Provided information Block Start

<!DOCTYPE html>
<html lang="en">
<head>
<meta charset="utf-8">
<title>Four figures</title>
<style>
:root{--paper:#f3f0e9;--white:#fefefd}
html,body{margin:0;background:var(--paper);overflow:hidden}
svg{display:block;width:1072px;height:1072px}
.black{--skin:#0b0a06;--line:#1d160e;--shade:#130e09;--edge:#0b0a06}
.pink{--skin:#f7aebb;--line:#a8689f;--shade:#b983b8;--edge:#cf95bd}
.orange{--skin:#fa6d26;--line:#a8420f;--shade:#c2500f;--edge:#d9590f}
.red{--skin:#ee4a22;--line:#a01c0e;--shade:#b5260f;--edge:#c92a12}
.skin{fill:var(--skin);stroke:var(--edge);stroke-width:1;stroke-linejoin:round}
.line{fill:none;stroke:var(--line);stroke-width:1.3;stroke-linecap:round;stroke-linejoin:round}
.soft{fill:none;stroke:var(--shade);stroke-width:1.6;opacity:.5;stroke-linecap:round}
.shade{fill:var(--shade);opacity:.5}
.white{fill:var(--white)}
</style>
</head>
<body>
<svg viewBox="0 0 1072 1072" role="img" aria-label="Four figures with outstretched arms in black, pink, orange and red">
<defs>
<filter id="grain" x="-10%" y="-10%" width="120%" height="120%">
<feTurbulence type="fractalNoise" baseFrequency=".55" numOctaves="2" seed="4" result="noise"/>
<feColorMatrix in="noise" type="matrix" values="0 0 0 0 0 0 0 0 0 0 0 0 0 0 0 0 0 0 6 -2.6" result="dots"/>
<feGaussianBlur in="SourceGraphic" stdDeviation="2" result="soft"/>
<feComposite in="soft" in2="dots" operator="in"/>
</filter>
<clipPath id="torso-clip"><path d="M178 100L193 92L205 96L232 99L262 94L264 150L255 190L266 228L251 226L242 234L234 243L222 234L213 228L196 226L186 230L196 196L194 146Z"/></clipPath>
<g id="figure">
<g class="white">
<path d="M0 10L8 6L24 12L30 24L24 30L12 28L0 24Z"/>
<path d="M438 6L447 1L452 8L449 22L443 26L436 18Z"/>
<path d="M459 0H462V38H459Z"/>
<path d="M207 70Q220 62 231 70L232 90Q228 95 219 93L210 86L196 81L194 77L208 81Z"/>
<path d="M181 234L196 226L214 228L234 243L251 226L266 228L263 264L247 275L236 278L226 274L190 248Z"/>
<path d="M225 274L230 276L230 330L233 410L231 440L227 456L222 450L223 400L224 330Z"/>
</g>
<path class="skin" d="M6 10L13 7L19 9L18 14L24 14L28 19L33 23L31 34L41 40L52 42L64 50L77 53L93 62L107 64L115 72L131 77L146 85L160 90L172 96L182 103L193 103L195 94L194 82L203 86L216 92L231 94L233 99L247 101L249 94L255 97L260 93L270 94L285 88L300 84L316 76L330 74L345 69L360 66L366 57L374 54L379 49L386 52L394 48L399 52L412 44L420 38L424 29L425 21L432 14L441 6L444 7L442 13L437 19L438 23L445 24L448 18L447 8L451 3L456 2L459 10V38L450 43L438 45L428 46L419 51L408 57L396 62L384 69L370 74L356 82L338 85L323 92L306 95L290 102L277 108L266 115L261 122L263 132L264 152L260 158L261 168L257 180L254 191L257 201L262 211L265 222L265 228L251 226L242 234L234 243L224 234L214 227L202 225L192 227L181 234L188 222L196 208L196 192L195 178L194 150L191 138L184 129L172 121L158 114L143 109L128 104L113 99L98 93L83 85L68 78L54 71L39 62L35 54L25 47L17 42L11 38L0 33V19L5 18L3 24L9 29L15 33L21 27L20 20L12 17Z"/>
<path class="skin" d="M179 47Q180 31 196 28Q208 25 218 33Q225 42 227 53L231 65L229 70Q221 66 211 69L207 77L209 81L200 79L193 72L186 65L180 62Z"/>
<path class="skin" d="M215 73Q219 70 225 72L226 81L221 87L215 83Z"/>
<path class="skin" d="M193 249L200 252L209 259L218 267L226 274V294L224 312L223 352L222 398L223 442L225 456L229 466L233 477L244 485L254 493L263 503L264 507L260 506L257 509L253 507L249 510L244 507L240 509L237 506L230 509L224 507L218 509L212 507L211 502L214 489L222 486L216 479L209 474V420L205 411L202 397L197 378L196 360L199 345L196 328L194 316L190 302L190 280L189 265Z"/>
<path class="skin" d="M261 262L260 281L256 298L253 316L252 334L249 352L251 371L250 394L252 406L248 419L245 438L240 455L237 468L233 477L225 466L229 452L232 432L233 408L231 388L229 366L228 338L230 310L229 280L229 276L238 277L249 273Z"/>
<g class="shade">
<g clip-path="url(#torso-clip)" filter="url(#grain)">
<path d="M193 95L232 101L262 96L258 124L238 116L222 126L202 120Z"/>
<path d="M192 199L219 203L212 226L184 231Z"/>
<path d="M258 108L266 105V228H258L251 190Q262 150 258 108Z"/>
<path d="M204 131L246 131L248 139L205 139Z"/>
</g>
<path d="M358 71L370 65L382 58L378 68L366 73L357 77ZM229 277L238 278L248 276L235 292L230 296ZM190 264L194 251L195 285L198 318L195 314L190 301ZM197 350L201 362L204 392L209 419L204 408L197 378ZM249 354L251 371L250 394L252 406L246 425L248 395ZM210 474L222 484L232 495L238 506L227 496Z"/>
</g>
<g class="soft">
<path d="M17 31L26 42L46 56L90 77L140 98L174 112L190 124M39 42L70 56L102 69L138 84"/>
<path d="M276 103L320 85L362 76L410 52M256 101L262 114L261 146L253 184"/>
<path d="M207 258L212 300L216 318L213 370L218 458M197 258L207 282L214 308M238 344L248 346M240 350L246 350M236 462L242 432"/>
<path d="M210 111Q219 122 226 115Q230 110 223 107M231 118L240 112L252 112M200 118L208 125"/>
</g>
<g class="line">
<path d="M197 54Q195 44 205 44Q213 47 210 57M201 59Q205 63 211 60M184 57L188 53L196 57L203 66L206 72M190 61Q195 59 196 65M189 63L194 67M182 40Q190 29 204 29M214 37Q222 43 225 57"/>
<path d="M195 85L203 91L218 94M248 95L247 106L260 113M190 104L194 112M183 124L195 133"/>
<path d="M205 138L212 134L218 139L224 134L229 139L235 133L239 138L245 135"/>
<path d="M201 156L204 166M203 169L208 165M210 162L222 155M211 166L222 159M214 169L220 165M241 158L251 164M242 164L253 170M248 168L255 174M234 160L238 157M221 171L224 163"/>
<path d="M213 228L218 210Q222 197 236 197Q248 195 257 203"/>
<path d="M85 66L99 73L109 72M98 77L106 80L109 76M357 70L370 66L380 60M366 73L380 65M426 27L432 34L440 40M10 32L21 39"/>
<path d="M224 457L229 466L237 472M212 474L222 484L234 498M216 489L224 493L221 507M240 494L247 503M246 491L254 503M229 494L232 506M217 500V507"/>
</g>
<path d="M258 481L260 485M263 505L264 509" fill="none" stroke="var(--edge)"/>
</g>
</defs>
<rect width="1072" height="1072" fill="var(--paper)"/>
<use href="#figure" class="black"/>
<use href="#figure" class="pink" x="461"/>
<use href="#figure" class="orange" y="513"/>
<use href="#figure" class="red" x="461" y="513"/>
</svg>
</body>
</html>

Provided information Block End

Task prompt
Retype the records in their entirety, matching each one exactly.

Exercise response
<!DOCTYPE html>
<html lang="en">
<head>
<meta charset="utf-8">
<title>Four figures</title>
<style>
:root{--paper:#f3f0e9;--white:#fefefd}
html,body{margin:0;background:var(--paper);overflow:hidden}
svg{display:block;width:1072px;height:1072px}
.black{--skin:#0b0a06;--line:#1d160e;--shade:#130e09;--edge:#0b0a06}
.pink{--skin:#f7aebb;--line:#a8689f;--shade:#b983b8;--edge:#cf95bd}
.orange{--skin:#fa6d26;--line:#a8420f;--shade:#c2500f;--edge:#d9590f}
.red{--skin:#ee4a22;--line:#a01c0e;--shade:#b5260f;--edge:#c92a12}
.skin{fill:var(--skin);stroke:var(--edge);stroke-width:1;stroke-linejoin:round}
.line{fill:none;stroke:var(--line);stroke-width:1.3;stroke-linecap:round;stroke-linejoin:round}
.soft{fill:none;stroke:var(--shade);stroke-width:1.6;opacity:.5;stroke-linecap:round}
.shade{fill:var(--shade);opacity:.5}
.white{fill:var(--white)}
</style>
</head>
<body>
<svg viewBox="0 0 1072 1072" role="img" aria-label="Four figures with outstretched arms in black, pink, orange and red">
<defs>
<filter id="grain" x="-10%" y="-10%" width="120%" height="120%">
<feTurbulence type="fractalNoise" baseFrequency=".55" numOctaves="2" seed="4" result="noise"/>
<feColorMatrix in="noise" type="matrix" values="0 0 0 0 0 0 0 0 0 0 0 0 0 0 0 0 0 0 6 -2.6" result="dots"/>
<feGaussianBlur in="SourceGraphic" stdDeviation="2" result="soft"/>
<feComposite in="soft" in2="dots" operator="in"/>
</filter>
<clipPath id="torso-clip"><path d="M178 100L193 92L205 96L232 99L262 94L264 150L255 190L266 228L251 226L242 234L234 243L222 234L213 228L196 226L186 230L196 196L194 146Z"/></clipPath>
<g id="figure">
<g class="white">
<path d="M0 10L8 6L24 12L30 24L24 30L12 28L0 24Z"/>
<path d="M438 6L447 1L452 8L449 22L443 26L436 18Z"/>
<path d="M459 0H462V38H459Z"/>
<path d="M207 70Q220 62 231 70L232 90Q228 95 219 93L210 86L196 81L194 77L208 81Z"/>
<path d="M181 234L196 226L214 228L234 243L251 226L266 228L263 264L247 275L236 278L226 274L190 248Z"/>
<path d="M225 274L230 276L230 330L233 410L231 440L227 456L222 450L223 400L224 330Z"/>
</g>
<path class="skin" d="M6 10L13 7L19 9L18 14L24 14L28 19L33 23L31 34L41 40L52 42L64 50L77 53L93 62L107 64L115 72L131 77L146 85L160 90L172 96L182 103L193 103L195 94L194 82L203 86L216 92L231 94L233 99L247 101L249 94L255 97L260 93L270 94L285 88L300 84L316 76L330 74L345 69L360 66L366 57L374 54L379 49L386 52L394 48L399 52L412 44L420 38L424 29L425 21L432 14L441 6L444 7L442 13L437 19L438 23L445 24L448 18L447 8L451 3L456 2L459 10V38L450 43L438 45L428 46L419 51L408 57L396 62L384 69L370 74L356 82L338 85L323 92L306 95L290 102L277 108L266 115L261 122L263 132L264 152L260 158L261 168L257 180L254 191L257 201L262 211L265 222L265 228L251 226L242 234L234 243L224 234L214 227L202 225L192 227L181 234L188 222L196 208L196 192L195 178L194 150L191 138L184 129L172 121L158 114L143 109L128 104L113 99L98 93L83 85L68 78L54 71L39 62L35 54L25 47L17 42L11 38L0 33V19L5 18L3 24L9 29L15 33L21 27L20 20L12 17Z"/>
<path class="skin" d="M179 47Q180 31 196 28Q208 25 218 33Q225 42 227 53L231 65L229 70Q221 66 211 69L207 77L209 81L200 79L193 72L186 65L180 62Z"/>
<path class="skin" d="M215 73Q219 70 225 72L226 81L221 87L215 83Z"/>
<path class="skin" d="M193 249L200 252L209 259L218 267L226 274V294L224 312L223 352L222 398L223 442L225 456L229 466L233 477L244 485L254 493L263 503L264 507L260 506L257 509L253 507L249 510L244 507L240 509L237 506L230 509L224 507L218 509L212 507L211 502L214 489L222 486L216 479L209 474V420L205 411L202 397L197 378L196 360L199 345L196 328L194 316L190 302L190 280L189 265Z"/>
<path class="skin" d="M261 262L260 281L256 298L253 316L252 334L249 352L251 371L250 394L252 406L248 419L245 438L240 455L237 468L233 477L225 466L229 452L232 432L233 408L231 388L229 366L228 338L230 310L229 280L229 276L238 277L249 273Z"/>
<g class="shade">
<g clip-path="url(#torso-clip)" filter="url(#grain)">
<path d="M193 95L232 101L262 96L258 124L238 116L222 126L202 120Z"/>
<path d="M192 199L219 203L212 226L184 231Z"/>
<path d="M258 108L266 105V228H258L251 190Q262 150 258 108Z"/>
<path d="M204 131L246 131L248 139L205 139Z"/>
</g>
<path d="M358 71L370 65L382 58L378 68L366 73L357 77ZM229 277L238 278L248 276L235 292L230 296ZM190 264L194 251L195 285L198 318L195 314L190 301ZM197 350L201 362L204 392L209 419L204 408L197 378ZM249 354L251 371L250 394L252 406L246 425L248 395ZM210 474L222 484L232 495L238 506L227 496Z"/>
</g>
<g class="soft">
<path d="M17 31L26 42L46 56L90 77L140 98L174 112L190 124M39 42L70 56L102 69L138 84"/>
<path d="M276 103L320 85L362 76L410 52M256 101L262 114L261 146L253 184"/>
<path d="M207 258L212 300L216 318L213 370L218 458M197 258L207 282L214 308M238 344L248 346M240 350L246 350M236 462L242 432"/>
<path d="M210 111Q219 122 226 115Q230 110 223 107M231 118L240 112L252 112M200 118L208 125"/>
</g>
<g class="line">
<path d="M197 54Q195 44 205 44Q213 47 210 57M201 59Q205 63 211 60M184 57L188 53L196 57L203 66L206 72M190 61Q195 59 196 65M189 63L194 67M182 40Q190 29 204 29M214 37Q222 43 225 57"/>
<path d="M195 85L203 91L218 94M248 95L247 106L260 113M190 104L194 112M183 124L195 133"/>
<path d="M205 138L212 134L218 139L224 134L229 139L235 133L239 138L245 135"/>
<path d="M201 156L204 166M203 169L208 165M210 162L222 155M211 166L222 159M214 169L220 165M241 158L251 164M242 164L253 170M248 168L255 174M234 160L238 157M221 171L224 163"/>
<path d="M213 228L218 210Q222 197 236 197Q248 195 257 203"/>
<path d="M85 66L99 73L109 72M98 77L106 80L109 76M357 70L370 66L380 60M366 73L380 65M426 27L432 34L440 40M10 32L21 39"/>
<path d="M224 457L229 466L237 472M212 474L222 484L234 498M216 489L224 493L221 507M240 494L247 503M246 491L254 503M229 494L232 506M217 500V507"/>
</g>
<path d="M258 481L260 485M263 505L264 509" fill="none" stroke="var(--edge)"/>
</g>
</defs>
<rect width="1072" height="1072" fill="var(--paper)"/>
<use href="#figure" class="black"/>
<use href="#figure" class="pink" x="461"/>
<use href="#figure" class="orange" y="513"/>
<use href="#figure" class="red" x="461" y="513"/>
</svg>
</body>
</html>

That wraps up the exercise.